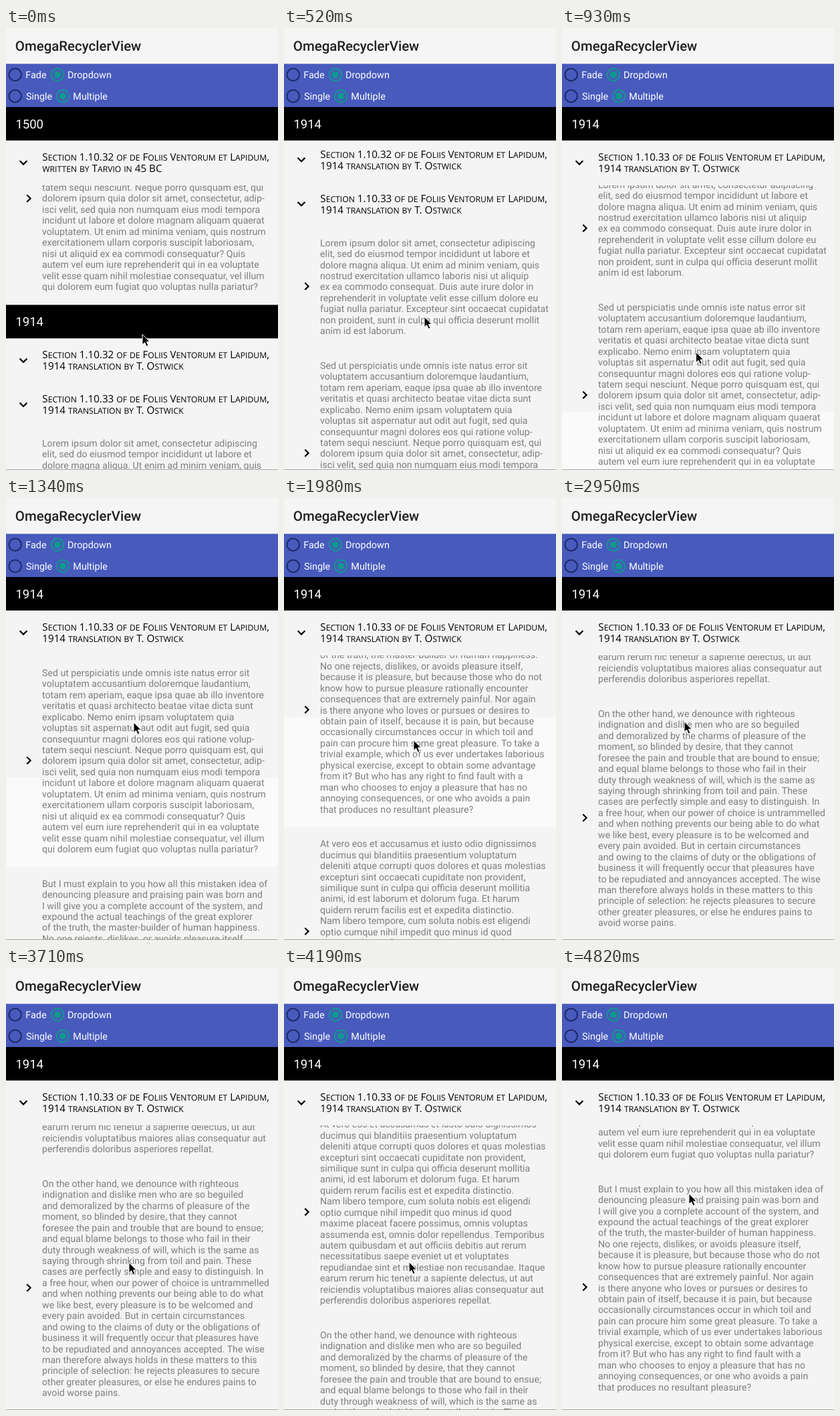
Recreate the animation shown at these times as an HTML page. Size 407 px wide and 660 px high, loop 4920 ms.

```html
<!DOCTYPE html>
<html lang="en">
<head>
<meta charset="utf-8">
<title>OmegaRecyclerView</title>
<style>
html, body { margin: 0; width: 100%; height: 100%; overflow: hidden; background: #f4f4f4; }
#stage { position: absolute; width: 407px; height: 660px; overflow: hidden; background: #f4f4f4;
  font-family: Roboto, sans-serif; text-rendering: geometricPrecision; }
#stage div, #stage svg { position: absolute; left: 0; top: 0; }
#list, .year, .section, .body, .band { width: 407px; }
.body { color: #7e7e7e; font-size: 14.15px; line-height: 16.43px; white-space: pre; }
.body div { padding: 17.7px 0 0 54px; }
.band { background: #fafafa; }
.section { height: 67px; background: #f4f4f4; color: #000; }
.section div { padding: 16.5px 0 0 54.3px; font: 15.2px/17px "Open Sans", sans-serif; white-space: pre; }
.section span { font-size: .8em; text-transform: uppercase; }
.year { height: 50px; background: #000; color: #fff; font-size: 18.5px; line-height: 52px; text-indent: 14.4px; }
.chevron { fill: none; stroke: #000; stroke-width: 2.2; }
#edge { top: 659px !important; width: 407px; height: 1px; background: #a6a6a6; }
</style>
</head>
<body>
<div id="stage">
  <div id="list"></div>
  <div id="sections"></div>
  <div id="years"></div>
  <svg id="toolbar" width="407" height="118" font-size="14.45" fill="#fff">
    <path fill="#f5f5f5" d="M0 0h407v54H0z"/>
    <path fill="#485abc" d="M0 53.5h407V118H0z"/>
    <text x="13.8" y="33.7" font-size="20.45" font-weight="500" fill="#212121">OmegaRecyclerView</text>
  </svg>
  <div id="edge"></div>
  <svg id="cursor" width="16" height="22" viewBox="-1 -1 16 22">
    <path d="M0 0V15.5L3.6 12.2 6.2 18 8.9 16.8 6.4 11.2H11.2Z" stroke="#fff" stroke-width="1"/>
  </svg>
</div>
<script>
const LOOP = 4920, LINE = 16.43, PAD = 35.4;
const YEAR_H = 50, SECTION_H = 66, YEAR_TOP = 118, SECTION_TOP = 168;
const $ = id => document.getElementById(id);

const lorem = `Lorem ipsum dolor sit amet, consectetur adipiscing
elit, sed do eiusmod tempor incididunt ut labore et
dolore magna aliqua. Ut enim ad minim veniam, quis
nostrud exercitation ullamco laboris nisi ut aliquip
ex ea commodo consequat. Duis aute irure dolor in
reprehenderit in voluptate velit esse cillum dolore eu
fugiat nulla pariatur. Excepteur sint occaecat cupidatat
non proident, sunt in culpa qui officia deserunt mollit
anim id est laborum.`;
const sedUt = `Sed ut perspiciatis unde omnis iste natus error sit
voluptatem accusantium doloremque laudantium,
totam rem aperiam, eaque ipsa quae ab illo inventore
veritatis et quasi architecto beatae vitae dicta sunt
explicabo. Nemo enim ipsam voluptatem quia
voluptas sit aspernatur aut odit aut fugit, sed quia
consequuntur magni dolores eos qui ratione volup-
tatem sequi nesciunt. Neque porro quisquam est, qui
dolorem ipsum quia dolor sit amet, consectetur, adip-
isci velit, sed quia non numquam eius modi tempora
incidunt ut labore et dolore magnam aliquam quaerat
voluptatem. Ut enim ad minima veniam, quis nostrum
exercitationem ullam corporis suscipit laboriosam,
nisi ut aliquid ex ea commodi consequatur? Quis
autem vel eum iure reprehenderit qui in ea voluptate
velit esse quam nihil molestiae consequatur, vel illum
qui dolorem eum fugiat quo voluptas nulla pariatur?`;
const butI = `But I must explain to you how all this mistaken idea of
denouncing pleasure and praising pain was born and
I will give you a complete account of the system, and
expound the actual teachings of the great explorer
of the truth, the master-builder of human happiness.
No one rejects, dislikes, or avoids pleasure itself,
because it is pleasure, but because those who do not
know how to pursue pleasure rationally encounter
consequences that are extremely painful. Nor again
is there anyone who loves or pursues or desires to
obtain pain of itself, because it is pain, but because
occasionally circumstances occur in which toil and
pain can procure him some great pleasure. To take a
trivial example, which of us ever undertakes laborious
physical exercise, except to obtain some advantage
from it? But who has any right to find fault with a
man who chooses to enjoy a pleasure that has no
annoying consequences, or one who avoids a pain
that produces no resultant pleasure?`;
const atVero = `At vero eos et accusamus et iusto odio dignissimos
ducimus qui blanditiis praesentium voluptatum
deleniti atque corrupti quos dolores et quas molestias
excepturi sint occaecati cupiditate non provident,
similique sunt in culpa qui officia deserunt mollitia
animi, id est laborum et dolorum fuga. Et harum
quidem rerum facilis est et expedita distinctio.
Nam libero tempore, cum soluta nobis est eligendi
optio cumque nihil impedit quo minus id quod
maxime placeat facere possimus, omnis voluptas
assumenda est, omnis dolor repellendus. Temporibus
autem quibusdam et aut officiis debitis aut rerum
necessitatibus saepe eveniet ut et voluptates
repudiandae sint et molestiae non recusandae. Itaque
earum rerum hic tenetur a sapiente delectus, ut aut
reiciendis voluptatibus maiores alias consequatur aut
perferendis doloribus asperiores repellat.`;
const otherHand = `On the other hand, we denounce with righteous
indignation and dislike men who are so beguiled
and demoralized by the charms of pleasure of the
moment, so blinded by desire, that they cannot
foresee the pain and trouble that are bound to ensue;
and equal blame belongs to those who fail in their
duty through weakness of will, which is the same as
saying through shrinking from toil and pain. These
cases are perfectly simple and easy to distinguish. In
a free hour, when our power of choice is untrammelled
and when nothing prevents our being able to do what
we like best, every pleasure is to be welcomed and
every pain avoided. But in certain circumstances
and owing to the claims of duty or the obligations of
business it will frequently occur that pleasures have
to be repudiated and annoyances accepted. The wise
man therefore always holds in these matters to this
principle of selection: he rejects pleasures to secure
other greater pleasures, or else he endures pains to
avoid worse pains.`;

function add(parent, className, html) {
  const el = document.createElement('div');
  el.className = className;
  el.innerHTML = html;
  $(parent).append(el);
  return el;
}
const moveTo = (el, y, x = 0) => { el.style.transform = `translate(${x}px,${y}px)`; };
const textHeight = text => text.split('\n').length * LINE + PAD;
const chevron = (path, y) =>
  `<svg class="chevron" width="48" height="20" style="top:${y - 10}px"><path d="${path}"/></svg>`;

function addBody(text, top) {
  const height = textHeight(text);
  const el = add('list', 'body', `<div>${text}</div>` + chevron('M31.3 4.8 36.6 10 31.3 15.2', height / 2 - 1.5));
  el.style.top = top + 'px';
  return top + height;
}
function addBand(bottom, height) {
  const el = add('list', 'band', '');
  el.style.cssText = `top:${bottom - height}px;height:${height}px`;
  return el;
}
function addSection(title) {
  const smallCaps = title.replace(/[a-z]+/g, '<span>$&</span>');
  return add('sections', 'section', `<div>${smallCaps}</div>` + chevron('M20.6 7.2 26 12.6 31.4 7.2', 33));
}
function addRadio(x, y, label, labelX, checked) {
  const color = checked ? '#0e9a8d' : '#1c2a66';
  $('toolbar').insertAdjacentHTML('beforeend',
    `<circle cx="${x}" cy="${y}" r="9.2" fill="none" stroke="${color}" stroke-width="2"/>` +
    (checked ? `<circle cx="${x}" cy="${y}" r="5" fill="${color}"/>` : '') +
    `<text x="${labelX}" y="${y + 5.3}">${label}</text>`);
}

addRadio(13.7, 69.7, 'Fade', 29.2);
addRadio(77, 69.7, 'Dropdown', 92.1, true);
addRadio(13.7, 101.7, 'Single', 29.9);
addRadio(85, 101.7, 'Multiple', 100.3, true);

// List coordinates equal stage coordinates at zero scroll.
const year1914Y = 414, section32Y = 464, section33Y = 530;
const bands = [addBand(1093.6, 133), addBand(1441.2, 163)];
addBody(sedUt, year1914Y - textHeight(sedUt));
[lorem, sedUt, butI, atVero, otherHand].reduce((top, text) => addBody(text, top), section33Y + SECTION_H);

const work = 'of de Foliis Ventorum et Lapidum,\n';
const section45 = addSection(`Section 1.10.32 ${work}written by Tarvio in 45 BC`);
const section32 = addSection(`Section 1.10.32 ${work}1914 translation by T. Ostwick`);
const section33 = addSection(`Section 1.10.33 ${work}1914 translation by T. Ostwick`);
const year1500 = add('years', 'year', '1500');
const year1914 = add('years', 'year', '1914');

// Monotone cubic curve through [time, value] points.
function curve(points) {
  const slopes = points.slice(1).map(([t, v], i) => (v - points[i][1]) / (t - points[i][0]));
  const tangents = points.map((_, i) => {
    const a = slopes[i - 1] ?? slopes[i], b = slopes[i] ?? a;
    return a * b > 0 ? 2 * a * b / (a + b) : 0;
  });
  return t => {
    let i = 0;
    while (i < points.length - 2 && t > points[i + 1][0]) i++;
    const [t0, v0] = points[i], [t1, v1] = points[i + 1];
    const h = t1 - t0, u = Math.min(1, (t - t0) / h), w = 1 - u;
    return v0 * w * w * (1 + 2 * u) + v1 * u * u * (3 - 2 * u)
      + h * u * w * (tangents[i] * w - tangents[i + 1] * u);
  };
}
const scrollAt = curve([[0, 0], [240, 135], [520, 300], [860, 375], [1100, 418], [1340, 542.5], [1680, 765],
  [1980, 949.2], [2240, 1150], [2500, 1302], [2840, 1459.5], [3860, 1459.5], [4010, 1365],
  [4150, 1262], [4400, 1085], [4600, 935], [4820, 789.5]]);
const cursorY = curve([[0, 458], [210, 340], [520, 431], [720, 484], [980, 484], [1340, 335], [1640, 480],
  [1780, 480], [1980, 362], [2080, 335], [2500, 434], [2620, 480], [2920, 332], [3380, 485],
  [3710, 440], [3870, 335], [4130, 475], [4310, 340], [4560, 475], [4820, 337]]);
const cursorX = curve([[0, 204], [520, 210], [1340, 191], [1980, 194], [2500, 191], [2950, 183],
  [3250, 173], [3710, 184], [4820, 190]]);

function draw(t) {
  const scroll = scrollAt(t);
  const y14 = year1914Y - scroll, y32 = section32Y - scroll, y33 = section33Y - scroll;
  moveTo($('list'), -scroll);
  moveTo(year1500, Math.min(YEAR_TOP, y14 - YEAR_H));
  moveTo(year1914, Math.max(YEAR_TOP, y14));
  moveTo(section45, Math.min(SECTION_TOP, y14 - SECTION_H));
  moveTo(section32, Math.min(Math.max(SECTION_TOP, y32), y33 - SECTION_H));
  moveTo(section33, Math.max(SECTION_TOP, y33));
  bands.forEach(band => { band.style.visibility = t < 2900 ? 'visible' : 'hidden'; });
  moveTo($('cursor'), cursorY(t) - 1, cursorX(t) - 1);
}
const start = performance.now();
function tick() {
  draw((performance.now() - start) % LOOP);
  requestAnimationFrame(tick);
}
tick();
</script>
</body>
</html>
```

Exercise directions:
Every line above that includes the word "function" must appear in the answer.

Solution for this exercise:
function add(parent, className, html) {
function addBody(text, top) {
function addBand(bottom, height) {
function addSection(title) {
function addRadio(x, y, label, labelX, checked) {
function curve(points) {
function draw(t) {
function tick() {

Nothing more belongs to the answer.